By Jordy Yager - 11/08/12 10:30 AM EST
The fountain on the West Front has been drained. Complex security plans for managing hundreds of thousands of people are being drawn up. And, most importantly, the guest of honor has been decided: President Obama.
With Obama’s reelection, hundreds of officials busily planning the 57th Presidential Inauguration have kicked it into high gear.
“Now that the election is over, we enter a new phase. It starts to get more intense now that we know who the president will be,” said Jean Parvin Bordewich, the staff director of the Joint Congressional Committee on Inaugural Ceremonies (JCCIC).
Obama’s 2009 inauguration drew an estimated 1.8 million people, according to an official report issued afterward.
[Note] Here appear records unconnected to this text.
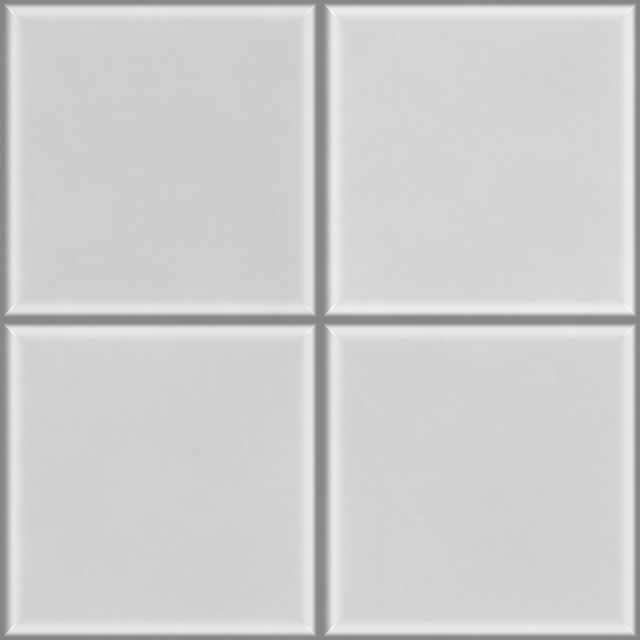
Write a Shadertoy shader that draws this pattern.

```glsl
const float TILES = 2.0;            // repeats across and down
const float GROUT_LEVEL = 0.53;
const float FACE_LEVEL = 0.816;
const float TILE_TINT = 0.012;      // brightness difference between tiles
const float EDGE_START = 0.0035;    // distances from the joint centre line
const float EDGE_END = 0.0135;
const float EDGE_END_LEFT = 0.021;  // left bevels rise more slowly
const float RIDGE_POS = 0.0175;
const float RIDGE_POS_LEFT = 0.023;
const float RIDGE_WIDTH = 0.010;
const float RIDGE_GAIN = 0.07;
const float HALO_GAIN = 0.035;
const float HALO_WIDTH = 0.032;
const float MITRE_WIDTH = 0.0018;
const float MITRE_GAIN = 0.06;
const float MOTTLE_CELLS = 9.0;
const float MOTTLE_GAIN = 0.018;
const float GRAIN_CELLS = 96.0;
const float GRAIN_GAIN = 0.014;

float hash(vec2 p) {
    return fract(sin(dot(p, vec2(127.1, 311.7))) * 43758.5453);
}

// Value noise that wraps every `cells` lattice steps
float wrapNoise(vec2 uv, float cells) {
    vec2 p = uv * cells;
    vec2 i = floor(p);
    vec2 f = fract(p);
    f = f * f * (3.0 - 2.0 * f);
    vec2 a = mod(i, cells);
    vec2 b = mod(i + 1.0, cells);
    return mix(mix(hash(a), hash(vec2(b.x, a.y)), f.x),
               mix(hash(vec2(a.x, b.y)), hash(b), f.x), f.y);
}

float bell(float x, float width) {
    x /= width;
    return exp(-x * x);
}

float glaze(vec2 uv) {
    float mottle = 0.65 * wrapNoise(uv, MOTTLE_CELLS)
                 + 0.35 * wrapNoise(uv, MOTTLE_CELLS * 3.0);
    float grain = 0.6 * wrapNoise(uv, GRAIN_CELLS)
                + 0.4 * wrapNoise(uv, GRAIN_CELLS * 2.0);
    return MOTTLE_GAIN * (mottle - 0.5) + GRAIN_GAIN * (grain - 0.5);
}

float tileTint(vec2 cell) {
    vec2 parity = mod(cell, 2.0);
    return TILE_TINT * (2.0 * parity.x - 1.0) * (0.3 + 0.7 * parity.y);
}

void mainImage(out vec4 fragColor, in vec2 fragCoord) {
    vec2 uv = fragCoord / iResolution.xy;
    vec2 cell = floor(uv * TILES);
    vec2 local = fract(uv * TILES);

    // Distance to the nearest joint on each axis
    vec2 toJoint = min(local, 1.0 - local) / TILES;
    float d = min(toJoint.x, toJoint.y);
    float seam = toJoint.y - toJoint.x;
    float left = smoothstep(-0.003, 0.003, seam) * step(local.x, 0.5);

    // Glazed face with a soft halo along its rim
    vec2 halo = exp(-toJoint / HALO_WIDTH);
    float face = FACE_LEVEL + tileTint(cell) + glaze(uv);
    face += HALO_GAIN * max(halo.x, halo.y);

    // Bevel highlight and mitred corners
    float ridgePos = mix(RIDGE_POS, RIDGE_POS_LEFT, left);
    face += RIDGE_GAIN * bell(d - ridgePos, RIDGE_WIDTH);
    float mitreSpan = smoothstep(0.005, 0.011, d) * (1.0 - smoothstep(0.018, 0.028, d));
    float mitre = bell(seam, MITRE_WIDTH) * mitreSpan;
    face += MITRE_GAIN * mitre;

    // Joint
    float rise = smoothstep(EDGE_START, mix(EDGE_END, EDGE_END_LEFT, left), d);
    float grout = GROUT_LEVEL + glaze(uv);
    float level = mix(grout, face, max(rise, 0.9 * mitre));

    fragColor = vec4(vec3(clamp(level, 0.0, 1.0)), 1.0);
}
```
And while some officials say privately they are not expecting the same crowds this time around, they confess it is still too early to tell.
“Who’s coming kind of depends on who the president is,” said Bordewich. “You get better crowd estimates as we get a bit closer and can see how many people are planning to come in from out of town.”
Over the next two months, members of Congress will begin receiving their collective 240,000 tickets to the ceremony, printed by the Government Printing Office, which they can dole out to constituents, staff, family and friends.
Scalpers and scammers took to the Internet ahead of Obama’s first inauguration, attempting to sell tickets real and fake — some for as much as $20,000 — because they were so coveted. Congress then passed a bill making it a misdemeanor to sell or attempt to sell inauguration tickets.
As the JCCIC crafts its plans — which it has been working on for several months — the White House is in the process of forming the Presidential Inaugural Committee (PIC), which will be solely responsible for arranging the parades and galas that take place in and around D.C.
Workers with the Architect of the Capitol (AoC) were hammering away on Wednesday in near-freezing temperatures constructing the giant wooden platform that will seat 1,600 lawmakers, former presidents, justices, Cabinet officials, Joint Chiefs of Staff and diplomats from across the world. Even Hurricane Sandy didn’t deter the stage’s erection, according to officials.
The AoC has a long list of preparations that it will be working on, including setting up security fencing, running cable for television news networks, setting up trash bins, placing more than 30,000 chairs, procuring a sound system that will reach down the National Mall, decorating the Capitol with flags and bunting, laying carpet, selecting and hanging pictures in the VIP holding rooms, constructing ramps for compliance with the Americans With Disabilities Act and readying scores of blankets and ponchos to be distributed, if necessary.
There are contingency plans to move the inauguration indoors if it’s raining or snowing heavily. The move likely would be to the Capitol’s Rotunda, as was done during President Reagan’s second inauguration.
Security plans have also consumed the attention of the U.S. Capitol Police, the Secret Service, the House and Senate sergeant at arms, the FBI and the joint military task force, among other agencies.
The after-action report issued by the National Capital Region (NCR) following the 2009 inauguration made several recommendations to the planners of the ceremony, which the JCCIC says have been taken into consideration for next year’s event.
Hundreds of inauguration-goers were trapped in tunnels leading to the Capitol grounds in 2009, sparking a dramatic public backlash. According to the report, federal and regional officials had difficulty sharing information ahead of the last inauguration and local officials need to develop a better, more comprehensive crowd-management plan.
A terror plot to attack Obama’s inauguration arose the day before the 2009 event, when intelligence officials warned the president-elect of a bomb plot hatched in Somalia, according to the New York Times magazine. It turned out to be a false alarm, but security officials had to develop a response plan for a large-scale bombing, which will likely be in place during next year’s inauguration as well.
For all of the pomp and circumstance, and the intensely intricate planning, lawmakers appear to be excited about the prospect of hosting perhaps the largest political event in the country’s history.
“The inauguration is a celebration of democracy, a time when we pause in full view of the nation and world to inaugurate our new leaders,” said Sen. Charles Schumer (D-N.Y.), the chairman of the JCCIC, at a ceremony hammering the first nail into the inauguration platform two months ago.
“This event reminds us that free elections matter and that it is possible to transfer power peacefully every four years.”